Under new legislation, Canberrans in criminal proceedings will lose the right to a trial by jury while the government considers the territory to be in the midst of a coronavirus "emergency period".
The ACT Legislative Assembly on Thursday passed the COVID-19 Emergency Response Bill 2020, which includes a provision that all trials going ahead in the emergency period can be judge-alone.
The provision allows Supreme Court judges to order judge-alone trials if it will ensure "the orderly and expeditious discharge of the business of the court", and is otherwise in the interests of justice.
A judge can make the order regardless of whether an accused person agrees to it - but parties must have notice of the proposed order and can make submissions about it in court.
Under the new legislation, people can also invite a judge to proceed with a judge-alone trial if they're accused of offences that would normally rule out the option.
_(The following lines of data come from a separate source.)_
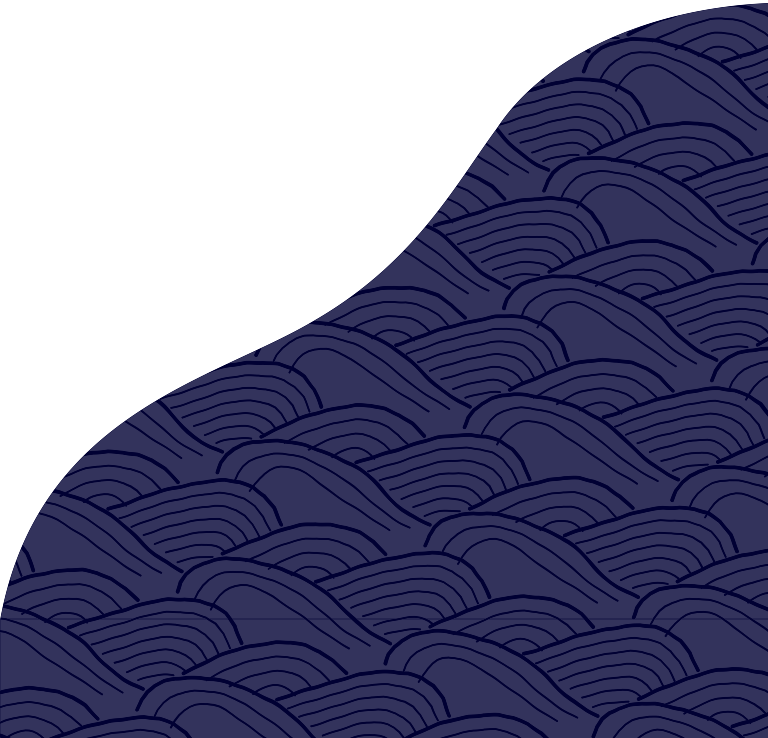
Reproduce this pattern procedurally as a Shadertoy shader.

```glsl
// Rolling navy waves under a white sky, cut by one long S-shaped edge.
// Three groups of Bezier strokes form a motif that repeats on a skewed lattice;
// each group blends from a bold crest line to its innermost thin line.

const vec3 FILL = vec3(0.2, 0.2, 0.36);
const vec3 INK = vec3(0.0, 0.0, 0.2);

// Point on a cubic curve whose four control points are the matrix columns.
vec2 bezier(mat4x2 ctrl, float t) {
    float s = 1.0 - t;
    return ctrl * vec4(s * s * s, 3.0 * s * s * t, 3.0 * s * t * t, t * t * t);
}

float segmentDist(vec2 p, vec2 a, vec2 b) {
    vec2 ab = b - a, ap = p - a;
    return length(ap - ab * clamp(dot(ap, ab) / dot(ab, ab), 0.0, 1.0));
}

float curveDist(vec2 p, mat4x2 ctrl) {
    float d = 1e5;
    vec2 last = ctrl[0];
    for (int i = 1; i <= 12; i++) {
        vec2 next = bezier(ctrl, float(i) / 12.0);
        d = min(d, segmentDist(p, last, next));
        last = next;
    }
    return d;
}

// Signed distance to a bold crest and the thin lines nested inside it.
float strokes(vec2 p, mat4x2 crest, mat4x2 core, int count) {
    vec2 lo = vec2(1e5), hi = vec2(-1e5);
    for (int i = 0; i < 4; i++) {
        lo = min(lo, min(crest[i], core[i]));
        hi = max(hi, max(crest[i], core[i]));
    }
    if (any(lessThan(p, lo - 5.0)) || any(greaterThan(p, hi + 5.0))) return 1e5;
    float d = curveDist(p, crest) - 1.9;
    for (int i = 1; i <= count; i++) {
        float k = float(i) / float(count);
        d = min(d, curveDist(p, crest + (core - crest) * k) - 1.0);
    }
    return d;
}

// One motif: a long breaking swell, a low arch and a broad fan.
float motif(vec2 p) {
    float swellHead = strokes(p,
        mat4x2(0, 0, 10, -42, 75, -42, 135, -8),
        mat4x2(33, 18, 50, -14, 75, -12, 102, 10), 2);
    float swellTail = strokes(p,
        mat4x2(135, -8, 170, 12, 165, 30, 213, 52),
        mat4x2(102, 10, 125, 26, 145, 40, 172, 57), 2);
    float arch = strokes(p,
        mat4x2(45, -37, 85, -56, 160, -95, 208, -37),
        mat4x2(115, -16, 125, -26, 145, -30, 157, -14), 3);
    float fan = strokes(p,
        mat4x2(139, -10, 195, -27, 290, -72, 312, 6),
        mat4x2(208, 43, 218, 39, 230, 37, 243, 38), 6);
    return min(min(swellHead, swellTail), min(arch, fan));
}

// Repeat the motif, visiting every lattice cell whose strokes can reach p.
float waves(vec2 p) {
    mat2 lattice = mat2(208.0, 72.5, -39.6, 118.4);
    p -= vec2(217, 473);
    vec2 cell = floor(inverse(lattice) * p);
    float d = 1e5;
    for (int i = -1; i <= 1; i++)
        for (int j = 0; j <= 2; j++)
            d = min(d, motif(p - lattice * (cell + vec2(i, j))));
    return d;
}

// Signed distance to the hillside edge, positive inside the water.
float hillside(vec2 p) {
    mat4x2 ctrl = mat4x2(0, 620, 38, 412, 215, 380, 315, 320);
    if (p.x > 315.0) ctrl = mat4x2(315, 320, 415, 262, 455, 185, 497, 128);
    if (p.x > 497.0) ctrl = mat4x2(497, 128, 545, 55, 650, 8, 768, 3);
    float t = 0.5;
    for (int i = 2; i < 18; i++)
        t += (bezier(ctrl, t).x < p.x ? 1.0 : -1.0) * exp2(-float(i));
    vec2 along = normalize(bezier(ctrl, t + 0.01) - bezier(ctrl, t - 0.01));
    return (p.y - bezier(ctrl, t).y) * along.x;
}

void mainImage(out vec4 fragColor, in vec2 fragCoord) {
    // Canvas spans 768 by 738 design units with y pointing down.
    vec2 uv = fragCoord / iResolution.xy;
    vec2 p = vec2(uv.x, 1.0 - uv.y) * vec2(768, 738);
    float px = 768.0 / iResolution.x;

    // Slight hand-drawn wobble in the strokes.
    vec2 wobble = 0.5 * sin(p.yx * 0.09) + 0.3 * sin(p.yx * 0.23 + 1.0);
    float ink = smoothstep(0.5 * px, -0.5 * px, waves(p + wobble));

    // Hairlines along the hillside and across the foot of the slope.
    float edge = p.y > 620.0 ? p.x : hillside(p);
    float hair = min(abs(edge), abs(p.y - 619.0));
    ink = max(ink, 0.6 * smoothstep(px, 0.0, hair));

    vec3 water = mix(FILL, INK, ink);
    float inside = smoothstep(-0.5 * px, 0.5 * px, edge);
    fragColor = vec4(mix(vec3(1), water, inside), 1.0);
}
```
These offences are serious and include murder, manslaughter, sexual intercourse without consent, and possessing child exploitation material.
ACT attorney-general Gordon Ramsay on Thursday said the interim change would allow trials to continue to be heard without putting jurors, court staff, and legal practitioners at unnecessary risk.
"Justice delayed is justice denied," Mr Ramsay told the Legislative Assembly.
"Delays in criminal proceedings have adverse affects and may combine with many other factors, such as the loss of evidence to deny accused [people] a fair trial.
"Delayed trials can prolong the trauma of the survivors and make it substantially more difficult for them to be able to move on in their life."
Justice minister Shane Rattenbury supported the change to trials on Thursday, and also noted the impact delayed criminal proceedings had on victims of crime.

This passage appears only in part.